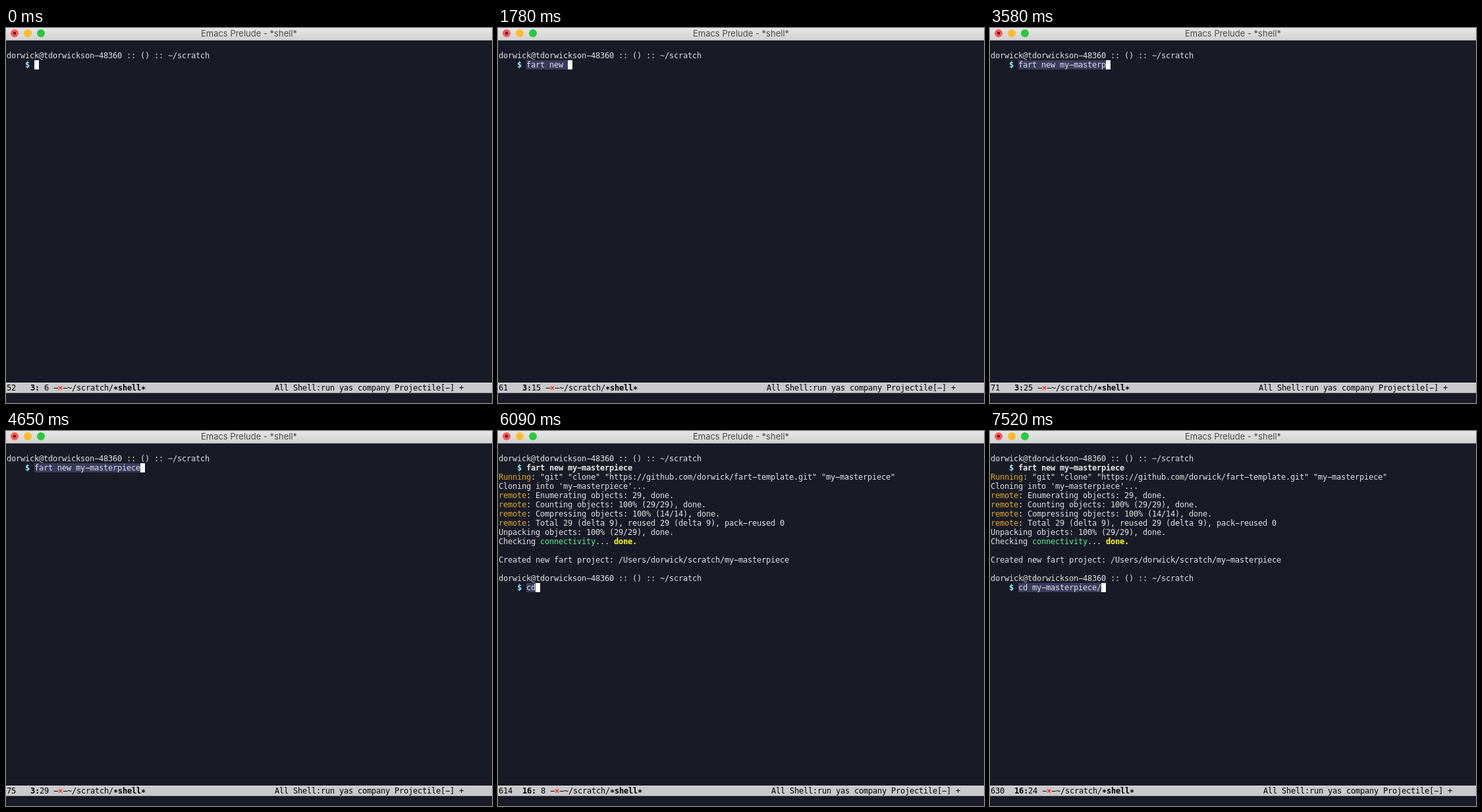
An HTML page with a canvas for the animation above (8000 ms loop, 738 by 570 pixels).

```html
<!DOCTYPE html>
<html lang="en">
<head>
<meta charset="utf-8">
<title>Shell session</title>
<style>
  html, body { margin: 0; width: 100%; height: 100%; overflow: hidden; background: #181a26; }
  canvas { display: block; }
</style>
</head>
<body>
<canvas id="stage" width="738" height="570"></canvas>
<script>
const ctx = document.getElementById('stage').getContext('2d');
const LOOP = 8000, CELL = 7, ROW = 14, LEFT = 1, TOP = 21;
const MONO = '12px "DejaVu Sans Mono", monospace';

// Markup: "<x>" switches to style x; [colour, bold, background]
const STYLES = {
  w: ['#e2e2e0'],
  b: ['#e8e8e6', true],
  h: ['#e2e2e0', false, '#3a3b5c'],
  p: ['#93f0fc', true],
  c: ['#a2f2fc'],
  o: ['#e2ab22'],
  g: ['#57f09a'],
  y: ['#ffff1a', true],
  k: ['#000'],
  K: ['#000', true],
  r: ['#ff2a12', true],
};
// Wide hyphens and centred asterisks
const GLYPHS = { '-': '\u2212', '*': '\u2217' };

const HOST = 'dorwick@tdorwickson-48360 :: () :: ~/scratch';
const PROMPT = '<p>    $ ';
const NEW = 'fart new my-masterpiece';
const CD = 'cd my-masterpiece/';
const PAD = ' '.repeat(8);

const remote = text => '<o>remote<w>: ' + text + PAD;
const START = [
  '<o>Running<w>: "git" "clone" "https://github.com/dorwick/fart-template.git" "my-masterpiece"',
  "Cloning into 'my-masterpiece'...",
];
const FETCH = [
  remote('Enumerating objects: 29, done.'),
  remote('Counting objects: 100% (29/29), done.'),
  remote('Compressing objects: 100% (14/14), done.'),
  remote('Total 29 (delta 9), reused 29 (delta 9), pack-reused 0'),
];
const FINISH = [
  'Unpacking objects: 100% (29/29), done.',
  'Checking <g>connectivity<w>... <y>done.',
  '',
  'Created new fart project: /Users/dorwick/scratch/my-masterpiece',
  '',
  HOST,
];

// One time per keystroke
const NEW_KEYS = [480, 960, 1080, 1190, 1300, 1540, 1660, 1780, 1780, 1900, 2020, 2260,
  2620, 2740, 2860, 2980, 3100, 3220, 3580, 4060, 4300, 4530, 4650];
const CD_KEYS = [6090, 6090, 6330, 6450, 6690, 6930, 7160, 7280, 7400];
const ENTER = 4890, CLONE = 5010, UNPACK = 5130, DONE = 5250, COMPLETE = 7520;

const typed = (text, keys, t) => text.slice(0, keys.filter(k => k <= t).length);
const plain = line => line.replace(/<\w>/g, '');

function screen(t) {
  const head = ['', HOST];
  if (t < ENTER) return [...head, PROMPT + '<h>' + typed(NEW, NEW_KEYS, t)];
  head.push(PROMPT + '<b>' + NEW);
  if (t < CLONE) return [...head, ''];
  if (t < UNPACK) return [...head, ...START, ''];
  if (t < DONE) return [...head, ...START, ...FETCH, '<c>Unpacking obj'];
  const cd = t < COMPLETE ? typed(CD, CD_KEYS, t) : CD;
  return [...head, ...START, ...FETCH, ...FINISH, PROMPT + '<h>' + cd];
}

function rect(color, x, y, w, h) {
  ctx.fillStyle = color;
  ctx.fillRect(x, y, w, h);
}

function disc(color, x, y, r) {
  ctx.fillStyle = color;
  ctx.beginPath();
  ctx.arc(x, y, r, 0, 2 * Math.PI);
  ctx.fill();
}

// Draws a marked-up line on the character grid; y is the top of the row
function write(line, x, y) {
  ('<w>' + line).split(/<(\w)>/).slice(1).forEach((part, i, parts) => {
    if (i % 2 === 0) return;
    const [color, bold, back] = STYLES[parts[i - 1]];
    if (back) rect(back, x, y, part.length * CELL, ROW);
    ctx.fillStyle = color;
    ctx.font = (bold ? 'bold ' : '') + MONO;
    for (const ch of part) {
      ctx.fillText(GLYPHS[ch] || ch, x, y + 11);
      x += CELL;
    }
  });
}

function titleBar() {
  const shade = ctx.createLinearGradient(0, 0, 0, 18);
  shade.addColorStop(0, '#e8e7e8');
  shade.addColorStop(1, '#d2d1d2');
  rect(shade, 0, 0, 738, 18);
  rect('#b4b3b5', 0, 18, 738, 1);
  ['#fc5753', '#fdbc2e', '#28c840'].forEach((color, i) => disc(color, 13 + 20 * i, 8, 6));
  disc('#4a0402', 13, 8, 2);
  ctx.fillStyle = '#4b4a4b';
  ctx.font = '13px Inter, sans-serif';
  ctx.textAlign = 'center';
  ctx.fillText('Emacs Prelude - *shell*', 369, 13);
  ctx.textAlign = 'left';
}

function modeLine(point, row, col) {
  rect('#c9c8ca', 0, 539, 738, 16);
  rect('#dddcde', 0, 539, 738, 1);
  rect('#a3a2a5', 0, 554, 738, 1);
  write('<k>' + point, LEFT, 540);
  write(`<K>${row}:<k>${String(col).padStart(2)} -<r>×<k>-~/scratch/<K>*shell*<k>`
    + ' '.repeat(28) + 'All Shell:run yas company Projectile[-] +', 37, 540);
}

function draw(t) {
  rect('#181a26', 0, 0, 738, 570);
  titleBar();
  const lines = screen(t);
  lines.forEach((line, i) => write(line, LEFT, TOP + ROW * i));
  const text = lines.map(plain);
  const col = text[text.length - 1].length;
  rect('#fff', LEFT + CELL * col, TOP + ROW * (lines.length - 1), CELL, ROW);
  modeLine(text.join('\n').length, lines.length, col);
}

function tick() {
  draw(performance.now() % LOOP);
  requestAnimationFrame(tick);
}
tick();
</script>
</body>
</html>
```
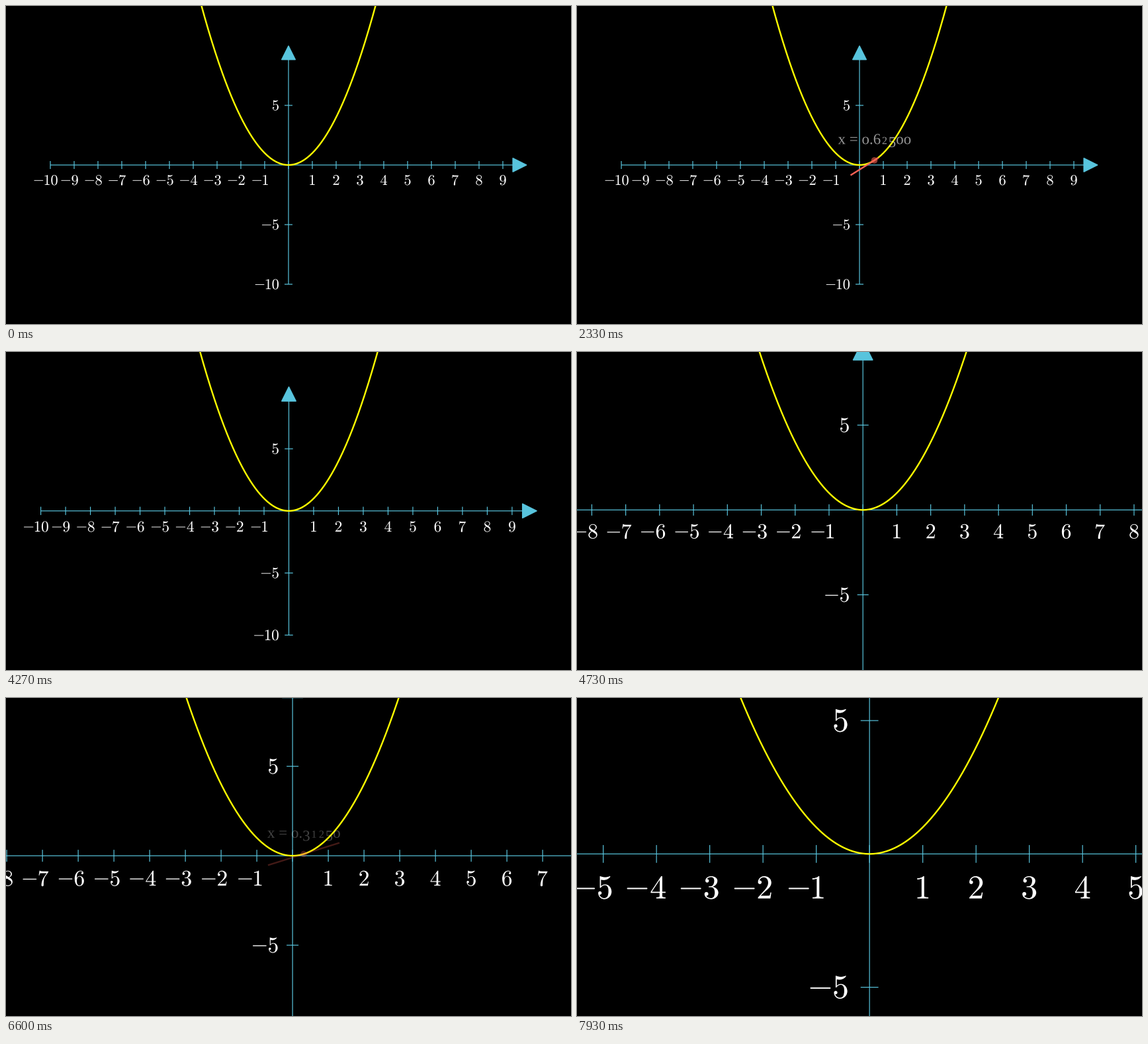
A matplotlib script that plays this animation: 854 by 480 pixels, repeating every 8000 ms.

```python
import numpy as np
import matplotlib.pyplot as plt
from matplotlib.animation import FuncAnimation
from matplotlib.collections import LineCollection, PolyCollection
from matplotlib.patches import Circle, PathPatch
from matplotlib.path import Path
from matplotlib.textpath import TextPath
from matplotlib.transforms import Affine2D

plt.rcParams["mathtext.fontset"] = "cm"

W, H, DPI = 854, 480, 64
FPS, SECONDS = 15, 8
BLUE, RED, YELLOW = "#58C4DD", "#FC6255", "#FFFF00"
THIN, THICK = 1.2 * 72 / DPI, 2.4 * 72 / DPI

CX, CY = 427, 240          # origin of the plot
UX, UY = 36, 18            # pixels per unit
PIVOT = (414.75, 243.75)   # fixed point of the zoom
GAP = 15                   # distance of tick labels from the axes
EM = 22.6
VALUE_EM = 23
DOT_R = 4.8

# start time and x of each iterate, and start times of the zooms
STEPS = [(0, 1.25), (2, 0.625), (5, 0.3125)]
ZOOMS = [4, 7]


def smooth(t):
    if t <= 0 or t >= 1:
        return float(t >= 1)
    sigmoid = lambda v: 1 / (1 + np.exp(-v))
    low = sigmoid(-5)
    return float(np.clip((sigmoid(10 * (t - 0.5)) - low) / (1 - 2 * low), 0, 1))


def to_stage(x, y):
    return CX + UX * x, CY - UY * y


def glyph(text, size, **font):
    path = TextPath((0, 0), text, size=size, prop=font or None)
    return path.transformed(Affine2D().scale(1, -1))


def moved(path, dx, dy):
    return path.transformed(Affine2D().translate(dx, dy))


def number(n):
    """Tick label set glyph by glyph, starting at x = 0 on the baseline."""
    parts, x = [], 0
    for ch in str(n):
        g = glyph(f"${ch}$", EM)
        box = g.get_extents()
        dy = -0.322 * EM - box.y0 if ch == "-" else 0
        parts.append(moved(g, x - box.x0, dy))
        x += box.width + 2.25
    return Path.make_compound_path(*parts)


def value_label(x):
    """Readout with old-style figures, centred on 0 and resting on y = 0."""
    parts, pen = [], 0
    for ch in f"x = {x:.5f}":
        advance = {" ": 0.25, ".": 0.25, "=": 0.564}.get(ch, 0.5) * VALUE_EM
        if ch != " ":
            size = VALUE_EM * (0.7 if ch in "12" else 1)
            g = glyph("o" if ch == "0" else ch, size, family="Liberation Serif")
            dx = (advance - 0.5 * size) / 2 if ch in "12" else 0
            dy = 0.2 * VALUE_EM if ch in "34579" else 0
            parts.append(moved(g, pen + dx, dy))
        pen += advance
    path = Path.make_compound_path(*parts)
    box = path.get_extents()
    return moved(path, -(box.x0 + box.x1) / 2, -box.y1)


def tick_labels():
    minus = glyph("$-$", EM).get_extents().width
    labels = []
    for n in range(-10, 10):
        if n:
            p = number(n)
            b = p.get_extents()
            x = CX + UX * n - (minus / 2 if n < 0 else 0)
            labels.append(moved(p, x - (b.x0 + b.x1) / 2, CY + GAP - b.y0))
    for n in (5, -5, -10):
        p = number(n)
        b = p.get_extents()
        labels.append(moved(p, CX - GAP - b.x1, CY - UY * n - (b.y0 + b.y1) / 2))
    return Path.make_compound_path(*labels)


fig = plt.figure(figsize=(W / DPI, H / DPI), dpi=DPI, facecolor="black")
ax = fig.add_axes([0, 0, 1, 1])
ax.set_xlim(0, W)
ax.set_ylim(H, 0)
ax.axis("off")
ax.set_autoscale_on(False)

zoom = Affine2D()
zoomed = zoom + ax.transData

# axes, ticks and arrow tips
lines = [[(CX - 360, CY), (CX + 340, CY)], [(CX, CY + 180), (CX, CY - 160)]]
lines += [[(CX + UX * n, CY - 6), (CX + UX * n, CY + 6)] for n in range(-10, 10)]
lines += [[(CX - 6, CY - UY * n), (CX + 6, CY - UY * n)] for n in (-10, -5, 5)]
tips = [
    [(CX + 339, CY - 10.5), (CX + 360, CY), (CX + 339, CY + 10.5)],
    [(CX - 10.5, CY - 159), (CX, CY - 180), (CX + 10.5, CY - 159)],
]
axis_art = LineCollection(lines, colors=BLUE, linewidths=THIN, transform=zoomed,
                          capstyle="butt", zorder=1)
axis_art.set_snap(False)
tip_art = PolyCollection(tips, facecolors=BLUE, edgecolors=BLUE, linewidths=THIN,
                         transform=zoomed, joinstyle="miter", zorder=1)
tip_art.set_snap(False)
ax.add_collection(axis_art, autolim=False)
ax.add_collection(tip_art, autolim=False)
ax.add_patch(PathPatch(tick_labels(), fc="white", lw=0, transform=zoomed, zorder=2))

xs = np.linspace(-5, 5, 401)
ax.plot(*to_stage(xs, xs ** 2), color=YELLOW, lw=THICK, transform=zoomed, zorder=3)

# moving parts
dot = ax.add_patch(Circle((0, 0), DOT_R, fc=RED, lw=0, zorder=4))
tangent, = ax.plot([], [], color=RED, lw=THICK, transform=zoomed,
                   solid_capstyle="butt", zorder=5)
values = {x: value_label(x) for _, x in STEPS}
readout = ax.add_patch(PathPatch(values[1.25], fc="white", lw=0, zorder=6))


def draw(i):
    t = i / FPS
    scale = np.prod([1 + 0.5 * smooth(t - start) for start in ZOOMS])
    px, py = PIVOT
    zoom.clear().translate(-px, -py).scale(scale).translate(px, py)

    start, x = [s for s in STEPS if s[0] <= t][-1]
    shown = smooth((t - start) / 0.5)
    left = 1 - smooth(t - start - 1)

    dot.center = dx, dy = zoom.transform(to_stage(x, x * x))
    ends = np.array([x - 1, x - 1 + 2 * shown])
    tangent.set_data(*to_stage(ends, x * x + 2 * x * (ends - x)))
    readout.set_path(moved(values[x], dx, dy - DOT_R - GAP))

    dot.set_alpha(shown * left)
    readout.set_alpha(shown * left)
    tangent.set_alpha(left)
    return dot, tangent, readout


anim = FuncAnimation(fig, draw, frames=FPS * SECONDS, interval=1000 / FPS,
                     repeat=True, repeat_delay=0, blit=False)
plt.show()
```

++++++++++++++++++++

--- YOUR ASSIGNMENT ---
Filter the data down to the lines that contain the string "float", and copy them.

--- RESULT OF THE EXERCISE ---
        return float(t >= 1)
    return float(np.clip((sigmoid(10 * (t - 0.5)) - low) / (1 - 2 * low), 0, 1))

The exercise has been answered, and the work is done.